**Your goal**
Please print out every entry below, verbatim.

[Material for this exercise]

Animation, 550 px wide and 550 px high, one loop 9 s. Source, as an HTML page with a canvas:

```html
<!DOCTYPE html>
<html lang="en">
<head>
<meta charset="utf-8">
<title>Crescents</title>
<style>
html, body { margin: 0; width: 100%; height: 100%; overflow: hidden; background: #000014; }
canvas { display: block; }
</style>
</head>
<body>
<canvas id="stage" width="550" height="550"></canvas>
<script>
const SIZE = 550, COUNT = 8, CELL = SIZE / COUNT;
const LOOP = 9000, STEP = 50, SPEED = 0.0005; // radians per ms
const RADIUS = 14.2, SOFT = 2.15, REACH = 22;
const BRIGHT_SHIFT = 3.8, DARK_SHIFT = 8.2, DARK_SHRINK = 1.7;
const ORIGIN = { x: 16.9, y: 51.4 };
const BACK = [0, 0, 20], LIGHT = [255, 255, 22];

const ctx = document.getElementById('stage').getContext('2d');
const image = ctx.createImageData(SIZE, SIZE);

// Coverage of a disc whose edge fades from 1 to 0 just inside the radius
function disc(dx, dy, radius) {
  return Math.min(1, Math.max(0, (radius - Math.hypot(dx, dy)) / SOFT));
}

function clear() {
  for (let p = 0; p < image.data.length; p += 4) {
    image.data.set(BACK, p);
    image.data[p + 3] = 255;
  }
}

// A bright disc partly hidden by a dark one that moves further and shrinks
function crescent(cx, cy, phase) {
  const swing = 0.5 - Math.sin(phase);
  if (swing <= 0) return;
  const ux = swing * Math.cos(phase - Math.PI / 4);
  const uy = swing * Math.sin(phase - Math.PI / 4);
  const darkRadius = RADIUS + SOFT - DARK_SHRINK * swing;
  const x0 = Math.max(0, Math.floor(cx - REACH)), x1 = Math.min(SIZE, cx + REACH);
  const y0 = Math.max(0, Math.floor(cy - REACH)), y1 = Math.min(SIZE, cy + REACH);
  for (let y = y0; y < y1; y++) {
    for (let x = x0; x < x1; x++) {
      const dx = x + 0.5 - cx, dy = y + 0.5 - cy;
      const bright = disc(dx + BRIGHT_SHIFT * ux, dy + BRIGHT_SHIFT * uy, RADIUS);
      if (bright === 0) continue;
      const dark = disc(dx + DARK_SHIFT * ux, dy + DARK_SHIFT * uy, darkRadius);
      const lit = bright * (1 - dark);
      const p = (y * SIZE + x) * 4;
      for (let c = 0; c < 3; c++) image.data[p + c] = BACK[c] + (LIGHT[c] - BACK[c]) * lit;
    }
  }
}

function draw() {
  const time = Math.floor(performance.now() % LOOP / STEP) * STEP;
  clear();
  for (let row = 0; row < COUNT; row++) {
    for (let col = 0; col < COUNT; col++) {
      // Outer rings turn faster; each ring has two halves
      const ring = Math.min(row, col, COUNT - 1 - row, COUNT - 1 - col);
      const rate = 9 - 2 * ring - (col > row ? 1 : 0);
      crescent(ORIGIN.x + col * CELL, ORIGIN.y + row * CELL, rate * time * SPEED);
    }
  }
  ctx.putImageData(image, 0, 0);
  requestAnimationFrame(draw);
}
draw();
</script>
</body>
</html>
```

[/Material for this exercise]

**Exercise response**
Animation, 550 px wide and 550 px high, one loop 9 s. Source, as an HTML page with a canvas:

```html
<!DOCTYPE html>
<html lang="en">
<head>
<meta charset="utf-8">
<title>Crescents</title>
<style>
html, body { margin: 0; width: 100%; height: 100%; overflow: hidden; background: #000014; }
canvas { display: block; }
</style>
</head>
<body>
<canvas id="stage" width="550" height="550"></canvas>
<script>
const SIZE = 550, COUNT = 8, CELL = SIZE / COUNT;
const LOOP = 9000, STEP = 50, SPEED = 0.0005; // radians per ms
const RADIUS = 14.2, SOFT = 2.15, REACH = 22;
const BRIGHT_SHIFT = 3.8, DARK_SHIFT = 8.2, DARK_SHRINK = 1.7;
const ORIGIN = { x: 16.9, y: 51.4 };
const BACK = [0, 0, 20], LIGHT = [255, 255, 22];

const ctx = document.getElementById('stage').getContext('2d');
const image = ctx.createImageData(SIZE, SIZE);

// Coverage of a disc whose edge fades from 1 to 0 just inside the radius
function disc(dx, dy, radius) {
  return Math.min(1, Math.max(0, (radius - Math.hypot(dx, dy)) / SOFT));
}

function clear() {
  for (let p = 0; p < image.data.length; p += 4) {
    image.data.set(BACK, p);
    image.data[p + 3] = 255;
  }
}

// A bright disc partly hidden by a dark one that moves further and shrinks
function crescent(cx, cy, phase) {
  const swing = 0.5 - Math.sin(phase);
  if (swing <= 0) return;
  const ux = swing * Math.cos(phase - Math.PI / 4);
  const uy = swing * Math.sin(phase - Math.PI / 4);
  const darkRadius = RADIUS + SOFT - DARK_SHRINK * swing;
  const x0 = Math.max(0, Math.floor(cx - REACH)), x1 = Math.min(SIZE, cx + REACH);
  const y0 = Math.max(0, Math.floor(cy - REACH)), y1 = Math.min(SIZE, cy + REACH);
  for (let y = y0; y < y1; y++) {
    for (let x = x0; x < x1; x++) {
      const dx = x + 0.5 - cx, dy = y + 0.5 - cy;
      const bright = disc(dx + BRIGHT_SHIFT * ux, dy + BRIGHT_SHIFT * uy, RADIUS);
      if (bright === 0) continue;
      const dark = disc(dx + DARK_SHIFT * ux, dy + DARK_SHIFT * uy, darkRadius);
      const lit = bright * (1 - dark);
      const p = (y * SIZE + x) * 4;
      for (let c = 0; c < 3; c++) image.data[p + c] = BACK[c] + (LIGHT[c] - BACK[c]) * lit;
    }
  }
}

function draw() {
  const time = Math.floor(performance.now() % LOOP / STEP) * STEP;
  clear();
  for (let row = 0; row < COUNT; row++) {
    for (let col = 0; col < COUNT; col++) {
      // Outer rings turn faster; each ring has two halves
      const ring = Math.min(row, col, COUNT - 1 - row, COUNT - 1 - col);
      const rate = 9 - 2 * ring - (col > row ? 1 : 0);
      crescent(ORIGIN.x + col * CELL, ORIGIN.y + row * CELL, rate * time * SPEED);
    }
  }
  ctx.putImageData(image, 0, 0);
  requestAnimationFrame(draw);
}
draw();
</script>
</body>
</html>
```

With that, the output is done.